David Grahame Shane is Adjunct Professor in the Urban Design program at Columbia GSAPP.
Shane studied architecture at the Architectural Association, London,
graduating in 1969 with his Dream City Thesis published in the AA125
Volume (1972). He continued with an M.Arch in Urban Design (1971) and then an
Architectural and Urban History Ph.D. (1978) with Colin Rowe at Cornell University.
Professor Rowe incorporated Shane's Urban Patterns in London drawing into Collage
City (1978). After Cornell Shane organized the First Year Unit 1 Urban Design studio for
Alvin Boyarsky at the AA 1972-76 and then taught at Bennington College while
completing his PhD., coming to Columbia in 1985. During this period he published
widely in Architectural Design (London), Lotus International (Milan) and Artforum
In 1990 he started teaching Urban Design studios and added UD seminars
from 1991-97. He then switched to the Recombinant Urbanism Seminar in the Spring
Semester 1998. During this period he also taught at the University of Pennsylvania, the Cooper Union, and at City College with

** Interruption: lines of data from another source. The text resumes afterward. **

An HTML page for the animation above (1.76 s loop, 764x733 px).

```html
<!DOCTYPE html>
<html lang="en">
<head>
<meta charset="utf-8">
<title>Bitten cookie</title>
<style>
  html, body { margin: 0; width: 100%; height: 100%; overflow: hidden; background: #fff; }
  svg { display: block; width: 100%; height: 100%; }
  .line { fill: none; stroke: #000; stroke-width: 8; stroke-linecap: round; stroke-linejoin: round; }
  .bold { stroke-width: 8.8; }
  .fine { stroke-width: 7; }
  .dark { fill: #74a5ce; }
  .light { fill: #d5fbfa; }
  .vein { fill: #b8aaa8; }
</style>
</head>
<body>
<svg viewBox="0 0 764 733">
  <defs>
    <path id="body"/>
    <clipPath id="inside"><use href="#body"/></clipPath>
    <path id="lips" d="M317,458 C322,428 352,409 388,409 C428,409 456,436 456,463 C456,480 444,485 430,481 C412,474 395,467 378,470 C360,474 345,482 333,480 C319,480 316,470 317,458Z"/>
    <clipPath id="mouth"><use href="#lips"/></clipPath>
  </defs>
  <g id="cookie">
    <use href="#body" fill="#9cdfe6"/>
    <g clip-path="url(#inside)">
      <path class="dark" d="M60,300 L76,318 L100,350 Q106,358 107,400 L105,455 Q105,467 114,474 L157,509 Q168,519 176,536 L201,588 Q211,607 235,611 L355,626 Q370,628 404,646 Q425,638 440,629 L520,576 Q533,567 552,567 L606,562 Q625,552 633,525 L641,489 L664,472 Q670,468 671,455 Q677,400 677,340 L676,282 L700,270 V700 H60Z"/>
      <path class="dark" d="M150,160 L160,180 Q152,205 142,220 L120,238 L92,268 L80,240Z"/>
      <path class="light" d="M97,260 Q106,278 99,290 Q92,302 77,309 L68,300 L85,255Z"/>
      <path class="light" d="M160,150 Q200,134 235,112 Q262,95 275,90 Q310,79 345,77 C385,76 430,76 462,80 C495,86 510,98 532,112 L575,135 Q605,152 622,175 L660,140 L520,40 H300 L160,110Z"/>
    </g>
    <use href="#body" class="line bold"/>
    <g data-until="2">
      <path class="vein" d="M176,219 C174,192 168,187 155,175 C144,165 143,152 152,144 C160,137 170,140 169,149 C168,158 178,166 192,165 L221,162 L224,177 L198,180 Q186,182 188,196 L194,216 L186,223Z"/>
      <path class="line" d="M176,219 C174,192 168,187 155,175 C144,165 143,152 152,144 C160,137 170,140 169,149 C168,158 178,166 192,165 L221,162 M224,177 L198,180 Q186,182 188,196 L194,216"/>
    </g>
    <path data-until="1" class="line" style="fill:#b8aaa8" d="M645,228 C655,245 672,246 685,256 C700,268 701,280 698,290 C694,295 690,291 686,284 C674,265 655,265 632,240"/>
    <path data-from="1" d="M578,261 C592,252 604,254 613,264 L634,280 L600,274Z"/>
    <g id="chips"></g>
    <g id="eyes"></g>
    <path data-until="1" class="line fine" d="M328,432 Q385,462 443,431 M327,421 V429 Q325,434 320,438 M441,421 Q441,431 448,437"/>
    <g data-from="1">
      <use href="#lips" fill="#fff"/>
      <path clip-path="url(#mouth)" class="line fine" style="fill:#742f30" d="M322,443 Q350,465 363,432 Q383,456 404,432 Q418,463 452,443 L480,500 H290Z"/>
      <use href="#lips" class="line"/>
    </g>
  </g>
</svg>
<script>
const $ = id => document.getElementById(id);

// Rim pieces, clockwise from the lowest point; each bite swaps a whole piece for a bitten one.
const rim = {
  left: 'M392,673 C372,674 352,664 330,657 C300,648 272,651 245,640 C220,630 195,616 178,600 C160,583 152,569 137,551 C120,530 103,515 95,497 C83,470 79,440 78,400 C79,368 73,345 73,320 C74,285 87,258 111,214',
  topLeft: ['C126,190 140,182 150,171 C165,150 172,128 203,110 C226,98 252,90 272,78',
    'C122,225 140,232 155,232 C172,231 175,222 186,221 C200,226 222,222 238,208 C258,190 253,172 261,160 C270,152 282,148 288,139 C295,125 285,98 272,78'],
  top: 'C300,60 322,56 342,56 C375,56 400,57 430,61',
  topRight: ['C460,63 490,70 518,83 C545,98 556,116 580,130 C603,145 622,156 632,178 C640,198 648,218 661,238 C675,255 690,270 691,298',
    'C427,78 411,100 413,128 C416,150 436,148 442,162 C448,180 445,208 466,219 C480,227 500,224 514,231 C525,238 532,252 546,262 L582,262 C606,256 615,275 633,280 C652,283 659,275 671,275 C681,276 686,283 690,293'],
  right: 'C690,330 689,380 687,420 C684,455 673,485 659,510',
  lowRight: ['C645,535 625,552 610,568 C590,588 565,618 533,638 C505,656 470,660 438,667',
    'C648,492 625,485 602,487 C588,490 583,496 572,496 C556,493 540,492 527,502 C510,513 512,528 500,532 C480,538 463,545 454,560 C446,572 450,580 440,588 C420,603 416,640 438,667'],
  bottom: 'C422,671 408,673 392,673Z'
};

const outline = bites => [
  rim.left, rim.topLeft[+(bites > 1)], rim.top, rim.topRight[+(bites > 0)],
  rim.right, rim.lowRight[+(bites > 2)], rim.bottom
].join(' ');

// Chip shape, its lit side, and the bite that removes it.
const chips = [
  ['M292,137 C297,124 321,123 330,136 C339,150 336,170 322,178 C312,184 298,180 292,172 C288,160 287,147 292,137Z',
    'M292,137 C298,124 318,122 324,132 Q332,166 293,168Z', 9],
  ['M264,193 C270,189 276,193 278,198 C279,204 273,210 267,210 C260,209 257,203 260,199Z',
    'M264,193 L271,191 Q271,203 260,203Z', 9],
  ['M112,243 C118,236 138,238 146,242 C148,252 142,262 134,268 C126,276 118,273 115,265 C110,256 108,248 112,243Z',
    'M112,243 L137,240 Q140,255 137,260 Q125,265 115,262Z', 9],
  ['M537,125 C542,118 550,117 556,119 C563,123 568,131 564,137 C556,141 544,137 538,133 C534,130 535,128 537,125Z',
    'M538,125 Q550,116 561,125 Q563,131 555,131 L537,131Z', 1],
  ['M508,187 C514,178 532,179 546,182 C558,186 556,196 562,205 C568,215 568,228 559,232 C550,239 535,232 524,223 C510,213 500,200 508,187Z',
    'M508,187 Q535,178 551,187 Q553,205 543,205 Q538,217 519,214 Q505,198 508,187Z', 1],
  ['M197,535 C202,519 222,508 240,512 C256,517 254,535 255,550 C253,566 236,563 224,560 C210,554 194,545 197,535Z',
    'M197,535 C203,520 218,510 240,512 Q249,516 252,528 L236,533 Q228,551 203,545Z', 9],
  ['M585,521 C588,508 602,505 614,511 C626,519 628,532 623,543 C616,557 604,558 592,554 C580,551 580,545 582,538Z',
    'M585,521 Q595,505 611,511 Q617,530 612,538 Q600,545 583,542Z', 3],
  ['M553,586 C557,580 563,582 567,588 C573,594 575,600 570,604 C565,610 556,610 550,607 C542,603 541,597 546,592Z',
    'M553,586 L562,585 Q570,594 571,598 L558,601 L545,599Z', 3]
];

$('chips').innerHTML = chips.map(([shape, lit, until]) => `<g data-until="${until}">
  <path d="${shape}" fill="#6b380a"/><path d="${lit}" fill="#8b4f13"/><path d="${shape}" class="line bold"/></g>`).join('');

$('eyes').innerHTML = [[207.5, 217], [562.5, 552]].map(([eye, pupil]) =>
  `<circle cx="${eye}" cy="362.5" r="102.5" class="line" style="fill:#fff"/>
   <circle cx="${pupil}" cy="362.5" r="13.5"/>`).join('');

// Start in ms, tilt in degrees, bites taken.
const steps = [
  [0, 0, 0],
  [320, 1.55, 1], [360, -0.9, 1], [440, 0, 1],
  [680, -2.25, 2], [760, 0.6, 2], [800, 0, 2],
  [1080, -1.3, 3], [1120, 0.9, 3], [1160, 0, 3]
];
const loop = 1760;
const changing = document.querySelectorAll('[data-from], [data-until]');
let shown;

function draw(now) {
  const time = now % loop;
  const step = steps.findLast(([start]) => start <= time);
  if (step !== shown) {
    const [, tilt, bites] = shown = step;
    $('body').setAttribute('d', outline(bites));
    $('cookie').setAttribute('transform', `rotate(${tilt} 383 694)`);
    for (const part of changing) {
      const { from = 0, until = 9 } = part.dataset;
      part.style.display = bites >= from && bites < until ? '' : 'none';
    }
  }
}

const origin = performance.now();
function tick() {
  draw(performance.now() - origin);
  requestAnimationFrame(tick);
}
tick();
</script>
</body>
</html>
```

Professor Michael Sorkin in the UD Program (2000-2005).
During the 90s Shane wrote about New York's urban fragmentation, enclaves and heterotopias for many
professional and international publications. He published his article the "Short History
of Landscape Urbanism" in the Harvard Architectural Review in 2003. He published
Recombinant Urbanism: Conceptual Modeling in Architecture, Urban Design and City
Theory (2005) and co-edited with Brian McGrath the Architectural Design title Sensing
the 21st Century City: Close-Up and Remote (2005). Urban Design Since 1945; a
Global Perspective (2011). Since 1999 Shane has participated in the UD PhD program
at the IUAV Venice with Professors Secchi and Vigano and is also currently a Visiting
Professor at the Milan Polytechnic.
In 1999 he gave the
Yokohama Bi-Annual Urban Design Lecture and has lectured widely in Bangkok,
Singapore, Hong Kong, Nanjing, Shanghai and Beijing. He has published in
architectural journals in Europe, the USA and Asia. Recent examples include Block,
Superblock and Megablock; A Short History (2014) online at Archiduecitta, Chinese
Rapid Urbanization and the Megacity in Cities in Transition (NAi, 2015) and A Short
History of Hong Kong Malls and Towers in Stefan Als (Ed.) Mall City (2016).